- **Required work**:
Filter the entries beneath this task, copying only the lines that hold the word "height".

- **Records provided**:
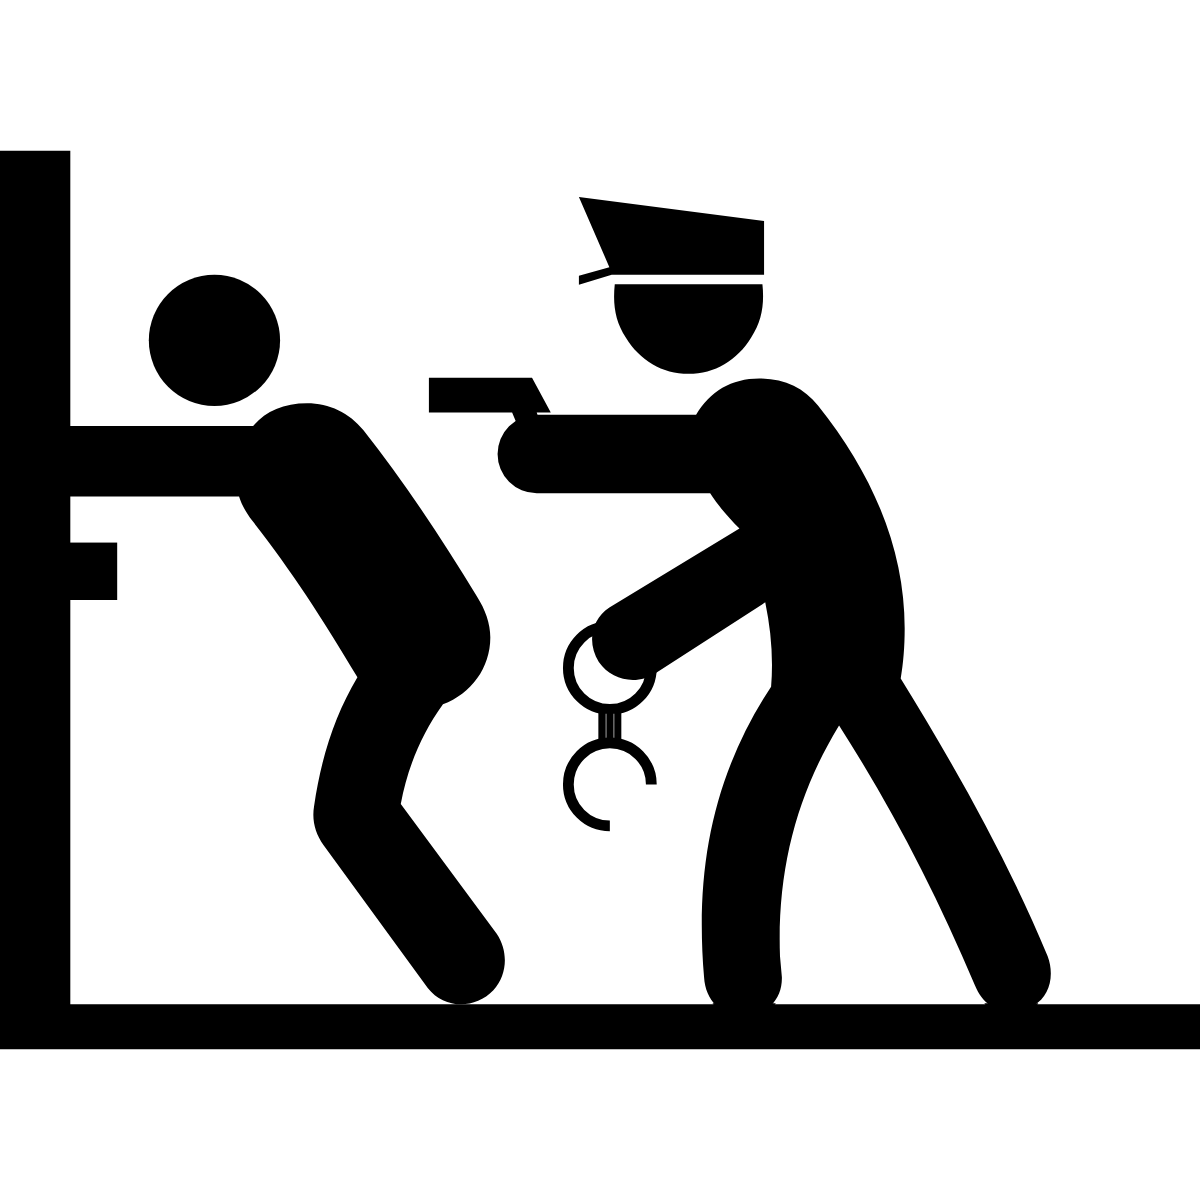
<!DOCTYPE html>
<html lang="en">
<head>
<meta charset="utf-8">
<title>Arrest pictogram</title>
<style>
  :root { --ink: #000000; --paper: #ffffff; }
  html, body { margin: 0; padding: 0; background: var(--paper); overflow: hidden; }
  .pictogram { display: block; width: 1200px; height: 1200px; background: var(--paper); fill: var(--ink); }
  .cuff-ring { fill: none; stroke: var(--ink); stroke-width: 4.6; }
  .link-gap { fill: none; stroke: var(--paper); stroke-width: .6; opacity: .45; }
</style>
</head>
<body>
<svg class="pictogram" viewBox="0 0 512 512" role="img" aria-label="Pictogram of a police officer arresting a suspect against a wall">
  <g id="room">
    <path d="M0 64.3H30V428.5H512V447.7H0Z"/>
    <rect id="door-handle" x="29" y="231.5" width="21" height="24.5"/>
  </g>

  <g id="suspect">
    <circle cx="91.5" cy="145.2" r="28"/>
    <path d="M29 181.8H108C113 175.500 121 172 131 172C140.500 172 149 176 155 183.500C172 205 188 229 203.500 254.500C207 260 209.200 266 209.200 272C209.200 285 201 296 189 300.500C180 313 174 327 171 343L212 398.500C217 406 216.500 416 210.500 422.500C202.500 430.800 189.500 430.500 182.500 421.500L138 360.500C134.500 355.500 133 350 134 344C137 323 143 305 152.500 289C137 263 124 243 107.500 222C104.800 218.500 103 215 102 211.800H29Z"/>
  </g>

  <g id="officer">
    <path id="cap" d="M247 84L326 94.300V117.200H261L247 121.500V117.600L260 114Z"/>
    <path id="officer-head" d="M262.300 121.300H325.300C326.200 130 325 137 320.500 144C314.500 153.800 305 159.500 293.800 159.500C282.500 159.500 273 153.800 267 144C262.500 137 261.400 130 262.300 121.300Z"/>
    <path id="pistol" d="M183 161.200H227L235 176H229L231 182H221L218.500 176H183Z"/>
    <path id="officer-body" d="M229 177H297C303 167 312 161.500 324 161.500C334.500 161.500 343 165.500 349 173C373 203 386 235 386 268C386 276 385.400 283 384.300 289.500C408 328 430 367 447 408C450 416 448 425 441 429H422.500C419.500 427 417.500 424 416 420.500C399 380 380 344 358 309.500C340 339 331.500 371 332.800 408L333.600 417C333.700 422 332 426 329 429H305.500C302.500 426 300.700 422 300.400 417C296.500 371 304 331 329 293C330 281 329 269 326.500 257L280 287C272 292.500 261 290.500 255.500 282.500C250.500 274.500 252 264.500 260 259.200L315.500 225.500C311 221 306.500 216 303 210.500H229A16.700 16.750 0 0 1 229 177Z"/>
    <path id="officer-shoes" d="M304 428H331C327 435 308 435 304 428ZM420 428H443C439 435 424 435 420 428Z"/>
  </g>

  <g id="handcuffs">
    <circle class="cuff-ring" cx="260.200" cy="285" r="17.700"/>
    <rect x="255.300" y="302" width="9.800" height="15.500"/>
    <path class="link-gap" d="M258.600 304.500V315.500M261.900 304.500V315.500"/>
    <path class="cuff-ring" d="M277.900 334.700A17.700 17.700 0 1 0 260.200 352.400"/>
  </g>
</svg>
</body>
</html>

- **Response to this exercise**:
  .pictogram { display: block; width: 1200px; height: 1200px; background: var(--paper); fill: var(--ink); }
    <rect id="door-handle" x="29" y="231.5" width="21" height="24.5"/>
    <rect x="255.300" y="302" width="9.800" height="15.500"/>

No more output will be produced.